Source texts of formatted documents
┌────────
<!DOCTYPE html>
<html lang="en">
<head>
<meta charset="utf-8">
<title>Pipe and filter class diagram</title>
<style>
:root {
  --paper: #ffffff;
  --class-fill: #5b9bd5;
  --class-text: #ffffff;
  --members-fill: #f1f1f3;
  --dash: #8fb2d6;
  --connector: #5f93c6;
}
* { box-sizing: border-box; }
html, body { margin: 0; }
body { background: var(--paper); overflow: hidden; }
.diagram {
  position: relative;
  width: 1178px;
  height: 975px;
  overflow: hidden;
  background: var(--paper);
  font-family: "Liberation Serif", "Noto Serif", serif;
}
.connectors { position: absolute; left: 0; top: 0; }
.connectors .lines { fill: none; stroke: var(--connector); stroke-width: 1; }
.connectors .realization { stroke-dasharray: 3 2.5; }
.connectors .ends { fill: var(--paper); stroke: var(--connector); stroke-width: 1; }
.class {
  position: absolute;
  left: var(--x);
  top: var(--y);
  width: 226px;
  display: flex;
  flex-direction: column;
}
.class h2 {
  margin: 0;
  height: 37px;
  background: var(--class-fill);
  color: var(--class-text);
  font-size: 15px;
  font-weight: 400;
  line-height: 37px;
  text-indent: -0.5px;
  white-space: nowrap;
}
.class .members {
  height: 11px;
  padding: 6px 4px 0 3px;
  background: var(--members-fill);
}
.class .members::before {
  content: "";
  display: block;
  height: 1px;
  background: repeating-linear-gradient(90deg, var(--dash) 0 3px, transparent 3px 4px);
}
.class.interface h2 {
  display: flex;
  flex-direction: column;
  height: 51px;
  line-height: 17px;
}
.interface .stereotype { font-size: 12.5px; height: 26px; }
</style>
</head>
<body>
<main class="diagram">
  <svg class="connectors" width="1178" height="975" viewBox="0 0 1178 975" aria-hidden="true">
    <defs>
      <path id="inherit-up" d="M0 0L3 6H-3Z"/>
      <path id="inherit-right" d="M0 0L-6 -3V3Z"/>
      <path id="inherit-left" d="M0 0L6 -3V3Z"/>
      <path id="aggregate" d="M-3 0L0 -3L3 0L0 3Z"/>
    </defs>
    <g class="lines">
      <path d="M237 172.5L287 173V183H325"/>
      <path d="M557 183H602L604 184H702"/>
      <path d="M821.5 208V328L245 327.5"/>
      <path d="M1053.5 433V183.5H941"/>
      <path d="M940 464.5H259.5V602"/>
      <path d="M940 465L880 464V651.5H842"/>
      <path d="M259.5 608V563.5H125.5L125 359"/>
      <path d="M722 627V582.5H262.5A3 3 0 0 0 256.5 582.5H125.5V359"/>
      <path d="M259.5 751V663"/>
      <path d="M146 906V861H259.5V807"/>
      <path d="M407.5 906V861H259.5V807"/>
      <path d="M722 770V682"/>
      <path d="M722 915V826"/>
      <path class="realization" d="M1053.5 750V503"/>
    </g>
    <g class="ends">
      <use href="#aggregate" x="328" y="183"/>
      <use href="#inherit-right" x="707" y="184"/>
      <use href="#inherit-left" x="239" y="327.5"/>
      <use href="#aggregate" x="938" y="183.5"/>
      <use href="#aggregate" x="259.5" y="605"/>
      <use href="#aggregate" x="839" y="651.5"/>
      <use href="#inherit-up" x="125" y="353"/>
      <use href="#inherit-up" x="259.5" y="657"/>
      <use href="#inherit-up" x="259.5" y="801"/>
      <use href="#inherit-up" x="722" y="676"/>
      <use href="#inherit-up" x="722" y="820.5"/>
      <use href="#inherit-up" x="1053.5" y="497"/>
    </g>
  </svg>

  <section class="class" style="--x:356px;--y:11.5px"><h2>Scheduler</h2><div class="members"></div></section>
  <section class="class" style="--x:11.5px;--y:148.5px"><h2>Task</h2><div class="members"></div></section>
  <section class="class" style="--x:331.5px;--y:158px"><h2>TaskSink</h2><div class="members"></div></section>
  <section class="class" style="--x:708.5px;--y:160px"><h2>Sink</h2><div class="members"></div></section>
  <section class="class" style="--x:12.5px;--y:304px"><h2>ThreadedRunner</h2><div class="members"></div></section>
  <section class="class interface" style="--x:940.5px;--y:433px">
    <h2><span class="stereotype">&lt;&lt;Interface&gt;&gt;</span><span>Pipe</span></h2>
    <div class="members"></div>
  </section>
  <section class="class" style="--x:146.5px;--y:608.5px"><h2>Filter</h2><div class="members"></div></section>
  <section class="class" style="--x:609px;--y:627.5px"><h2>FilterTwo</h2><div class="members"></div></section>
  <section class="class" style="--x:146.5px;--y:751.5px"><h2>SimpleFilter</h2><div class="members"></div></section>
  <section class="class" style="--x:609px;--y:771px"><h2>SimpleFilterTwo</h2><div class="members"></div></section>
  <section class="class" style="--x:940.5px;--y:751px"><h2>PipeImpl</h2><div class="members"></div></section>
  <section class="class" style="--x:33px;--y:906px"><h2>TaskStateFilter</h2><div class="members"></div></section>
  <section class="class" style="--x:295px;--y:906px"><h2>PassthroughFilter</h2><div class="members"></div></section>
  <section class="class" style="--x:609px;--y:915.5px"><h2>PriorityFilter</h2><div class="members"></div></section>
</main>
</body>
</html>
└────────
_WHAT NEEDS TO BE DONE_
Set down all of the data above again, exactly.

_OUTPUT OF THE TASK_
<!DOCTYPE html>
<html lang="en">
<head>
<meta charset="utf-8">
<title>Pipe and filter class diagram</title>
<style>
:root {
  --paper: #ffffff;
  --class-fill: #5b9bd5;
  --class-text: #ffffff;
  --members-fill: #f1f1f3;
  --dash: #8fb2d6;
  --connector: #5f93c6;
}
* { box-sizing: border-box; }
html, body { margin: 0; }
body { background: var(--paper); overflow: hidden; }
.diagram {
  position: relative;
  width: 1178px;
  height: 975px;
  overflow: hidden;
  background: var(--paper);
  font-family: "Liberation Serif", "Noto Serif", serif;
}
.connectors { position: absolute; left: 0; top: 0; }
.connectors .lines { fill: none; stroke: var(--connector); stroke-width: 1; }
.connectors .realization { stroke-dasharray: 3 2.5; }
.connectors .ends { fill: var(--paper); stroke: var(--connector); stroke-width: 1; }
.class {
  position: absolute;
  left: var(--x);
  top: var(--y);
  width: 226px;
  display: flex;
  flex-direction: column;
}
.class h2 {
  margin: 0;
  height: 37px;
  background: var(--class-fill);
  color: var(--class-text);
  font-size: 15px;
  font-weight: 400;
  line-height: 37px;
  text-indent: -0.5px;
  white-space: nowrap;
}
.class .members {
  height: 11px;
  padding: 6px 4px 0 3px;
  background: var(--members-fill);
}
.class .members::before {
  content: "";
  display: block;
  height: 1px;
  background: repeating-linear-gradient(90deg, var(--dash) 0 3px, transparent 3px 4px);
}
.class.interface h2 {
  display: flex;
  flex-direction: column;
  height: 51px;
  line-height: 17px;
}
.interface .stereotype { font-size: 12.5px; height: 26px; }
</style>
</head>
<body>
<main class="diagram">
  <svg class="connectors" width="1178" height="975" viewBox="0 0 1178 975" aria-hidden="true">
    <defs>
      <path id="inherit-up" d="M0 0L3 6H-3Z"/>
      <path id="inherit-right" d="M0 0L-6 -3V3Z"/>
      <path id="inherit-left" d="M0 0L6 -3V3Z"/>
      <path id="aggregate" d="M-3 0L0 -3L3 0L0 3Z"/>
    </defs>
    <g class="lines">
      <path d="M237 172.5L287 173V183H325"/>
      <path d="M557 183H602L604 184H702"/>
      <path d="M821.5 208V328L245 327.5"/>
      <path d="M1053.5 433V183.5H941"/>
      <path d="M940 464.5H259.5V602"/>
      <path d="M940 465L880 464V651.5H842"/>
      <path d="M259.5 608V563.5H125.5L125 359"/>
      <path d="M722 627V582.5H262.5A3 3 0 0 0 256.5 582.5H125.5V359"/>
      <path d="M259.5 751V663"/>
      <path d="M146 906V861H259.5V807"/>
      <path d="M407.5 906V861H259.5V807"/>
      <path d="M722 770V682"/>
      <path d="M722 915V826"/>
      <path class="realization" d="M1053.5 750V503"/>
    </g>
    <g class="ends">
      <use href="#aggregate" x="328" y="183"/>
      <use href="#inherit-right" x="707" y="184"/>
      <use href="#inherit-left" x="239" y="327.5"/>
      <use href="#aggregate" x="938" y="183.5"/>
      <use href="#aggregate" x="259.5" y="605"/>
      <use href="#aggregate" x="839" y="651.5"/>
      <use href="#inherit-up" x="125" y="353"/>
      <use href="#inherit-up" x="259.5" y="657"/>
      <use href="#inherit-up" x="259.5" y="801"/>
      <use href="#inherit-up" x="722" y="676"/>
      <use href="#inherit-up" x="722" y="820.5"/>
      <use href="#inherit-up" x="1053.5" y="497"/>
    </g>
  </svg>

  <section class="class" style="--x:356px;--y:11.5px"><h2>Scheduler</h2><div class="members"></div></section>
  <section class="class" style="--x:11.5px;--y:148.5px"><h2>Task</h2><div class="members"></div></section>
  <section class="class" style="--x:331.5px;--y:158px"><h2>TaskSink</h2><div class="members"></div></section>
  <section class="class" style="--x:708.5px;--y:160px"><h2>Sink</h2><div class="members"></div></section>
  <section class="class" style="--x:12.5px;--y:304px"><h2>ThreadedRunner</h2><div class="members"></div></section>
  <section class="class interface" style="--x:940.5px;--y:433px">
    <h2><span class="stereotype">&lt;&lt;Interface&gt;&gt;</span><span>Pipe</span></h2>
    <div class="members"></div>
  </section>
  <section class="class" style="--x:146.5px;--y:608.5px"><h2>Filter</h2><div class="members"></div></section>
  <section class="class" style="--x:609px;--y:627.5px"><h2>FilterTwo</h2><div class="members"></div></section>
  <section class="class" style="--x:146.5px;--y:751.5px"><h2>SimpleFilter</h2><div class="members"></div></section>
  <section class="class" style="--x:609px;--y:771px"><h2>SimpleFilterTwo</h2><div class="members"></div></section>
  <section class="class" style="--x:940.5px;--y:751px"><h2>PipeImpl</h2><div class="members"></div></section>
  <section class="class" style="--x:33px;--y:906px"><h2>TaskStateFilter</h2><div class="members"></div></section>
  <section class="class" style="--x:295px;--y:906px"><h2>PassthroughFilter</h2><div class="members"></div></section>
  <section class="class" style="--x:609px;--y:915.5px"><h2>PriorityFilter</h2><div class="members"></div></section>
</main>
</body>
</html>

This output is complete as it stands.